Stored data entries

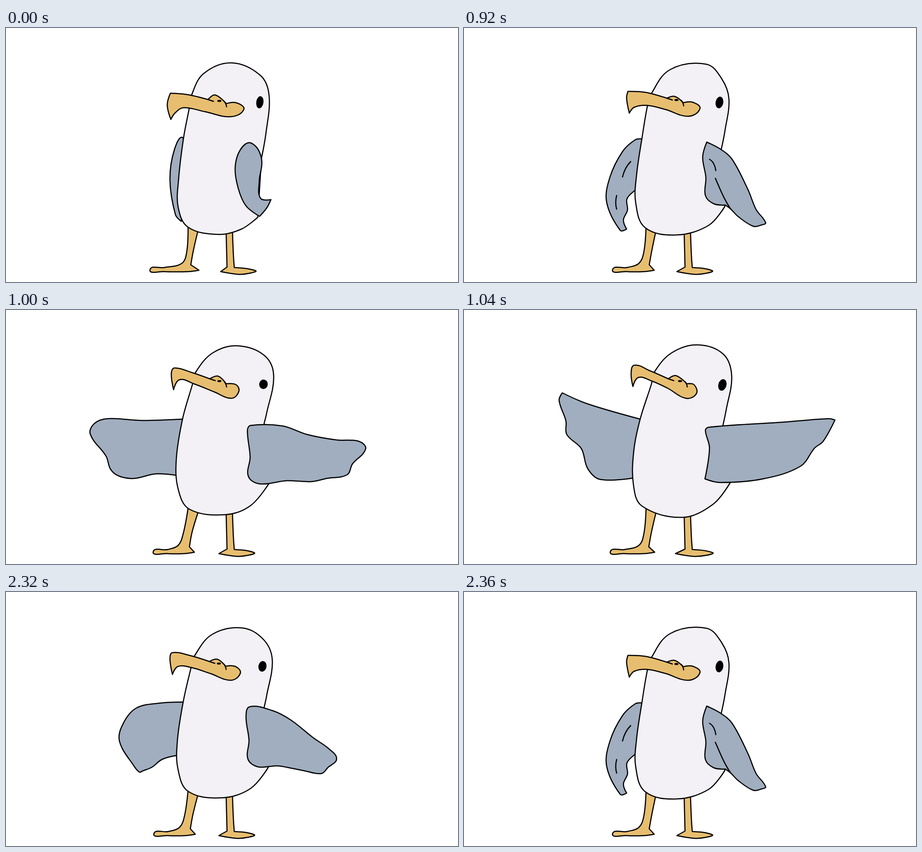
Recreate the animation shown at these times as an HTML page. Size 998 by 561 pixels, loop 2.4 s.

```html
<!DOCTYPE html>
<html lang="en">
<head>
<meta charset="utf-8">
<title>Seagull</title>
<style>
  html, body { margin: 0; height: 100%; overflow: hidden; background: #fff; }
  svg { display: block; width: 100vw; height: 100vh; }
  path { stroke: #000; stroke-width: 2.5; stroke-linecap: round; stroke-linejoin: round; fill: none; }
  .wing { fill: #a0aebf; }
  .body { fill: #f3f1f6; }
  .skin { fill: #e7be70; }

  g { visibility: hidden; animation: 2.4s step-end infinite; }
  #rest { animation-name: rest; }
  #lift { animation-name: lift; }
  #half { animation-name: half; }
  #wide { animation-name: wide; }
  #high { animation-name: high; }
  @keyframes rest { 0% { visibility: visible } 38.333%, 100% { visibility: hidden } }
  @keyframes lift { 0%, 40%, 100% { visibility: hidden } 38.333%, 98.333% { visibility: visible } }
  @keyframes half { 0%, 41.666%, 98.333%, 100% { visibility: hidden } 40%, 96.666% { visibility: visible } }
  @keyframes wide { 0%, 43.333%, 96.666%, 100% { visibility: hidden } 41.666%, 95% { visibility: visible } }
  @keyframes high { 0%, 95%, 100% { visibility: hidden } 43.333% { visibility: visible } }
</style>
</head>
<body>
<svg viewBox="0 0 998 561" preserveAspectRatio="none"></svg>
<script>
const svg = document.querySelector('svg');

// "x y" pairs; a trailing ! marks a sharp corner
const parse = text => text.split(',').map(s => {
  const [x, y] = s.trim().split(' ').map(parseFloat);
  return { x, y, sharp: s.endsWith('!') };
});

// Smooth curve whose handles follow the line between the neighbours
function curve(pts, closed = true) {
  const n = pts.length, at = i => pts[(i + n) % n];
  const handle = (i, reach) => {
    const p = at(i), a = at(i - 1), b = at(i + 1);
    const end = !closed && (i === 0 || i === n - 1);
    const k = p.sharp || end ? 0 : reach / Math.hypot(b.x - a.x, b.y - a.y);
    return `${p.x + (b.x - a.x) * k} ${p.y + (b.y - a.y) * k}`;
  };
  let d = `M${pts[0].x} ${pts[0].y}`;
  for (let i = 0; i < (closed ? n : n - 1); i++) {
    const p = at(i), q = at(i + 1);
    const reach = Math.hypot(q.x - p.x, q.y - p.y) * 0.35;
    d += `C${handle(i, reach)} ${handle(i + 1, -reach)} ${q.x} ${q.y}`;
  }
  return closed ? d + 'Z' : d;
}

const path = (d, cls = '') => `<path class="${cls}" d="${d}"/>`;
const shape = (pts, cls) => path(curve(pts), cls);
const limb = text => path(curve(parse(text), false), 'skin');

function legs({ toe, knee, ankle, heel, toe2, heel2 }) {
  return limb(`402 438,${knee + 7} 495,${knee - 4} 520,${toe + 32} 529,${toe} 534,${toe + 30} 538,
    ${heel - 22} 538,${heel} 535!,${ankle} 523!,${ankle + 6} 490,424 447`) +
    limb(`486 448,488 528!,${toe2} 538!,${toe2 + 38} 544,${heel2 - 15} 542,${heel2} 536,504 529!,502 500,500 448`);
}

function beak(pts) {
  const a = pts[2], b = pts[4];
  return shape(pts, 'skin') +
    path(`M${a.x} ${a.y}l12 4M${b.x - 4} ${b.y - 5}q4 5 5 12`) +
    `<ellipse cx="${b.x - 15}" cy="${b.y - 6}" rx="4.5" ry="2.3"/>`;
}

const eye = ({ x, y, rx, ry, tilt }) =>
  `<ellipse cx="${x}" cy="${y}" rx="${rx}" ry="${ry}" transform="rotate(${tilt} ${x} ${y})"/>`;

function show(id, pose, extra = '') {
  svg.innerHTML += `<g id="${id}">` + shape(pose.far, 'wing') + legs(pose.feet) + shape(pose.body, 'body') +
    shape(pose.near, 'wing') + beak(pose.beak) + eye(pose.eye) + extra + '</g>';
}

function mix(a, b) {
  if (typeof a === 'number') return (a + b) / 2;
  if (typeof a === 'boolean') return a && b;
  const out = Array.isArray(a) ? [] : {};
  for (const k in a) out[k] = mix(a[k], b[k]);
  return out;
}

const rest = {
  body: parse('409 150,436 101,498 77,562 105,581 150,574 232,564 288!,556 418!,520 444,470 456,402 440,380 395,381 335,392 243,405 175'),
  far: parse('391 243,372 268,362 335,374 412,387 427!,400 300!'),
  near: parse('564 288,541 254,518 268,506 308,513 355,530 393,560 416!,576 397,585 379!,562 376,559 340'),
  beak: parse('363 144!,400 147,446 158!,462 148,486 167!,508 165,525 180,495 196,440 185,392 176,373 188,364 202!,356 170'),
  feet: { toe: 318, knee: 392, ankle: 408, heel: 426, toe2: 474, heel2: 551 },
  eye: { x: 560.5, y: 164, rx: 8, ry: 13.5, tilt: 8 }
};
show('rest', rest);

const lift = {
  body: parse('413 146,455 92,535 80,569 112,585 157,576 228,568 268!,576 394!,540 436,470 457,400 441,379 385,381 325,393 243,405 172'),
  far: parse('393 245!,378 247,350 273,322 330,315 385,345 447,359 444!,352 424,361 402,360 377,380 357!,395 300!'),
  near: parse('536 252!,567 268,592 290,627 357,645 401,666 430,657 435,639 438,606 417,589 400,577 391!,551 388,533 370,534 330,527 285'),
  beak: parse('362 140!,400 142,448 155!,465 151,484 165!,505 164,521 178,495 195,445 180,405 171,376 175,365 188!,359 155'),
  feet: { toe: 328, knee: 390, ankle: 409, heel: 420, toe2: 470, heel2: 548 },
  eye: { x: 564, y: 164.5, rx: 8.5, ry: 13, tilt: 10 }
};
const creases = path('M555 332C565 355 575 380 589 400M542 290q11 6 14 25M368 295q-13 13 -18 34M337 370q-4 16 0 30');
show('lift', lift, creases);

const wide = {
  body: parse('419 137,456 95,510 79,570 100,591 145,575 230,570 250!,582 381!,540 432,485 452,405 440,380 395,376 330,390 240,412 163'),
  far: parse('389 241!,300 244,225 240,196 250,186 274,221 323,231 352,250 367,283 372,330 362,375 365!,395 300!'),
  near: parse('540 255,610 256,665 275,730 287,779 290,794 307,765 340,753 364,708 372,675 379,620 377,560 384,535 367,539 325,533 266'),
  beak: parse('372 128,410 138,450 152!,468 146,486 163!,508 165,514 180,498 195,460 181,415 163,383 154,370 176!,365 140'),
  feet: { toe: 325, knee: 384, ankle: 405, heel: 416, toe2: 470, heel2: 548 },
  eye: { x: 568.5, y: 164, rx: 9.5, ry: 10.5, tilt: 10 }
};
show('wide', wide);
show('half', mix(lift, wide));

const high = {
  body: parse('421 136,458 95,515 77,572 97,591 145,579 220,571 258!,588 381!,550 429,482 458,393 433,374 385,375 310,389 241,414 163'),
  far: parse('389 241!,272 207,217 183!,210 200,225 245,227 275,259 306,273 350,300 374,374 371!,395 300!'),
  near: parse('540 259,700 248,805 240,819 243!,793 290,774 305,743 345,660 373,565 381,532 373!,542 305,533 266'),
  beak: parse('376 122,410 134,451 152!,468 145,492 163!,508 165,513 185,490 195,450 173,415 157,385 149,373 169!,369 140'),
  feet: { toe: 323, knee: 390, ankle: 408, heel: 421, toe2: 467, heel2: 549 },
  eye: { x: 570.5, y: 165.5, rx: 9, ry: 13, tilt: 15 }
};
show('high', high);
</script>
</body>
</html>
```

§ **Work instructions**
Leaving the pictures out, set down all of the data again exactly.

§ **Reply**
Recreate the animation shown at these times as an HTML page. Size 998 by 561 pixels, loop 2.4 s.

```html
<!DOCTYPE html>
<html lang="en">
<head>
<meta charset="utf-8">
<title>Seagull</title>
<style>
  html, body { margin: 0; height: 100%; overflow: hidden; background: #fff; }
  svg { display: block; width: 100vw; height: 100vh; }
  path { stroke: #000; stroke-width: 2.5; stroke-linecap: round; stroke-linejoin: round; fill: none; }
  .wing { fill: #a0aebf; }
  .body { fill: #f3f1f6; }
  .skin { fill: #e7be70; }

  g { visibility: hidden; animation: 2.4s step-end infinite; }
  #rest { animation-name: rest; }
  #lift { animation-name: lift; }
  #half { animation-name: half; }
  #wide { animation-name: wide; }
  #high { animation-name: high; }
  @keyframes rest { 0% { visibility: visible } 38.333%, 100% { visibility: hidden } }
  @keyframes lift { 0%, 40%, 100% { visibility: hidden } 38.333%, 98.333% { visibility: visible } }
  @keyframes half { 0%, 41.666%, 98.333%, 100% { visibility: hidden } 40%, 96.666% { visibility: visible } }
  @keyframes wide { 0%, 43.333%, 96.666%, 100% { visibility: hidden } 41.666%, 95% { visibility: visible } }
  @keyframes high { 0%, 95%, 100% { visibility: hidden } 43.333% { visibility: visible } }
</style>
</head>
<body>
<svg viewBox="0 0 998 561" preserveAspectRatio="none"></svg>
<script>
const svg = document.querySelector('svg');

// "x y" pairs; a trailing ! marks a sharp corner
const parse = text => text.split(',').map(s => {
  const [x, y] = s.trim().split(' ').map(parseFloat);
  return { x, y, sharp: s.endsWith('!') };
});

// Smooth curve whose handles follow the line between the neighbours
function curve(pts, closed = true) {
  const n = pts.length, at = i => pts[(i + n) % n];
  const handle = (i, reach) => {
    const p = at(i), a = at(i - 1), b = at(i + 1);
    const end = !closed && (i === 0 || i === n - 1);
    const k = p.sharp || end ? 0 : reach / Math.hypot(b.x - a.x, b.y - a.y);
    return `${p.x + (b.x - a.x) * k} ${p.y + (b.y - a.y) * k}`;
  };
  let d = `M${pts[0].x} ${pts[0].y}`;
  for (let i = 0; i < (closed ? n : n - 1); i++) {
    const p = at(i), q = at(i + 1);
    const reach = Math.hypot(q.x - p.x, q.y - p.y) * 0.35;
    d += `C${handle(i, reach)} ${handle(i + 1, -reach)} ${q.x} ${q.y}`;
  }
  return closed ? d + 'Z' : d;
}

const path = (d, cls = '') => `<path class="${cls}" d="${d}"/>`;
const shape = (pts, cls) => path(curve(pts), cls);
const limb = text => path(curve(parse(text), false), 'skin');

function legs({ toe, knee, ankle, heel, toe2, heel2 }) {
  return limb(`402 438,${knee + 7} 495,${knee - 4} 520,${toe + 32} 529,${toe} 534,${toe + 30} 538,
    ${heel - 22} 538,${heel} 535!,${ankle} 523!,${ankle + 6} 490,424 447`) +
    limb(`486 448,488 528!,${toe2} 538!,${toe2 + 38} 544,${heel2 - 15} 542,${heel2} 536,504 529!,502 500,500 448`);
}

function beak(pts) {
  const a = pts[2], b = pts[4];
  return shape(pts, 'skin') +
    path(`M${a.x} ${a.y}l12 4M${b.x - 4} ${b.y - 5}q4 5 5 12`) +
    `<ellipse cx="${b.x - 15}" cy="${b.y - 6}" rx="4.5" ry="2.3"/>`;
}

const eye = ({ x, y, rx, ry, tilt }) =>
  `<ellipse cx="${x}" cy="${y}" rx="${rx}" ry="${ry}" transform="rotate(${tilt} ${x} ${y})"/>`;

function show(id, pose, extra = '') {
  svg.innerHTML += `<g id="${id}">` + shape(pose.far, 'wing') + legs(pose.feet) + shape(pose.body, 'body') +
    shape(pose.near, 'wing') + beak(pose.beak) + eye(pose.eye) + extra + '</g>';
}

function mix(a, b) {
  if (typeof a === 'number') return (a + b) / 2;
  if (typeof a === 'boolean') return a && b;
  const out = Array.isArray(a) ? [] : {};
  for (const k in a) out[k] = mix(a[k], b[k]);
  return out;
}

const rest = {
  body: parse('409 150,436 101,498 77,562 105,581 150,574 232,564 288!,556 418!,520 444,470 456,402 440,380 395,381 335,392 243,405 175'),
  far: parse('391 243,372 268,362 335,374 412,387 427!,400 300!'),
  near: parse('564 288,541 254,518 268,506 308,513 355,530 393,560 416!,576 397,585 379!,562 376,559 340'),
  beak: parse('363 144!,400 147,446 158!,462 148,486 167!,508 165,525 180,495 196,440 185,392 176,373 188,364 202!,356 170'),
  feet: { toe: 318, knee: 392, ankle: 408, heel: 426, toe2: 474, heel2: 551 },
  eye: { x: 560.5, y: 164, rx: 8, ry: 13.5, tilt: 8 }
};
show('rest', rest);

const lift = {
  body: parse('413 146,455 92,535 80,569 112,585 157,576 228,568 268!,576 394!,540 436,470 457,400 441,379 385,381 325,393 243,405 172'),
  far: parse('393 245!,378 247,350 273,322 330,315 385,345 447,359 444!,352 424,361 402,360 377,380 357!,395 300!'),
  near: parse('536 252!,567 268,592 290,627 357,645 401,666 430,657 435,639 438,606 417,589 400,577 391!,551 388,533 370,534 330,527 285'),
  beak: parse('362 140!,400 142,448 155!,465 151,484 165!,505 164,521 178,495 195,445 180,405 171,376 175,365 188!,359 155'),
  feet: { toe: 328, knee: 390, ankle: 409, heel: 420, toe2: 470, heel2: 548 },
  eye: { x: 564, y: 164.5, rx: 8.5, ry: 13, tilt: 10 }
};
const creases = path('M555 332C565 355 575 380 589 400M542 290q11 6 14 25M368 295q-13 13 -18 34M337 370q-4 16 0 30');
show('lift', lift, creases);

const wide = {
  body: parse('419 137,456 95,510 79,570 100,591 145,575 230,570 250!,582 381!,540 432,485 452,405 440,380 395,376 330,390 240,412 163'),
  far: parse('389 241!,300 244,225 240,196 250,186 274,221 323,231 352,250 367,283 372,330 362,375 365!,395 300!'),
  near: parse('540 255,610 256,665 275,730 287,779 290,794 307,765 340,753 364,708 372,675 379,620 377,560 384,535 367,539 325,533 266'),
  beak: parse('372 128,410 138,450 152!,468 146,486 163!,508 165,514 180,498 195,460 181,415 163,383 154,370 176!,365 140'),
  feet: { toe: 325, knee: 384, ankle: 405, heel: 416, toe2: 470, heel2: 548 },
  eye: { x: 568.5, y: 164, rx: 9.5, ry: 10.5, tilt: 10 }
};
show('wide', wide);
show('half', mix(lift, wide));

const high = {
  body: parse('421 136,458 95,515 77,572 97,591 145,579 220,571 258!,588 381!,550 429,482 458,393 433,374 385,375 310,389 241,414 163'),
  far: parse('389 241!,272 207,217 183!,210 200,225 245,227 275,259 306,273 350,300 374,374 371!,395 300!'),
  near: parse('540 259,700 248,805 240,819 243!,793 290,774 305,743 345,660 373,565 381,532 373!,542 305,533 266'),
  beak: parse('376 122,410 134,451 152!,468 145,492 163!,508 165,513 185,490 195,450 173,415 157,385 149,373 169!,369 140'),
  feet: { toe: 323, knee: 390, ankle: 408, heel: 421, toe2: 467, heel2: 549 },
  eye: { x: 570.5, y: 165.5, rx: 9, ry: 13, tilt: 15 }
};
show('high', high);
</script>
</body>
</html>
```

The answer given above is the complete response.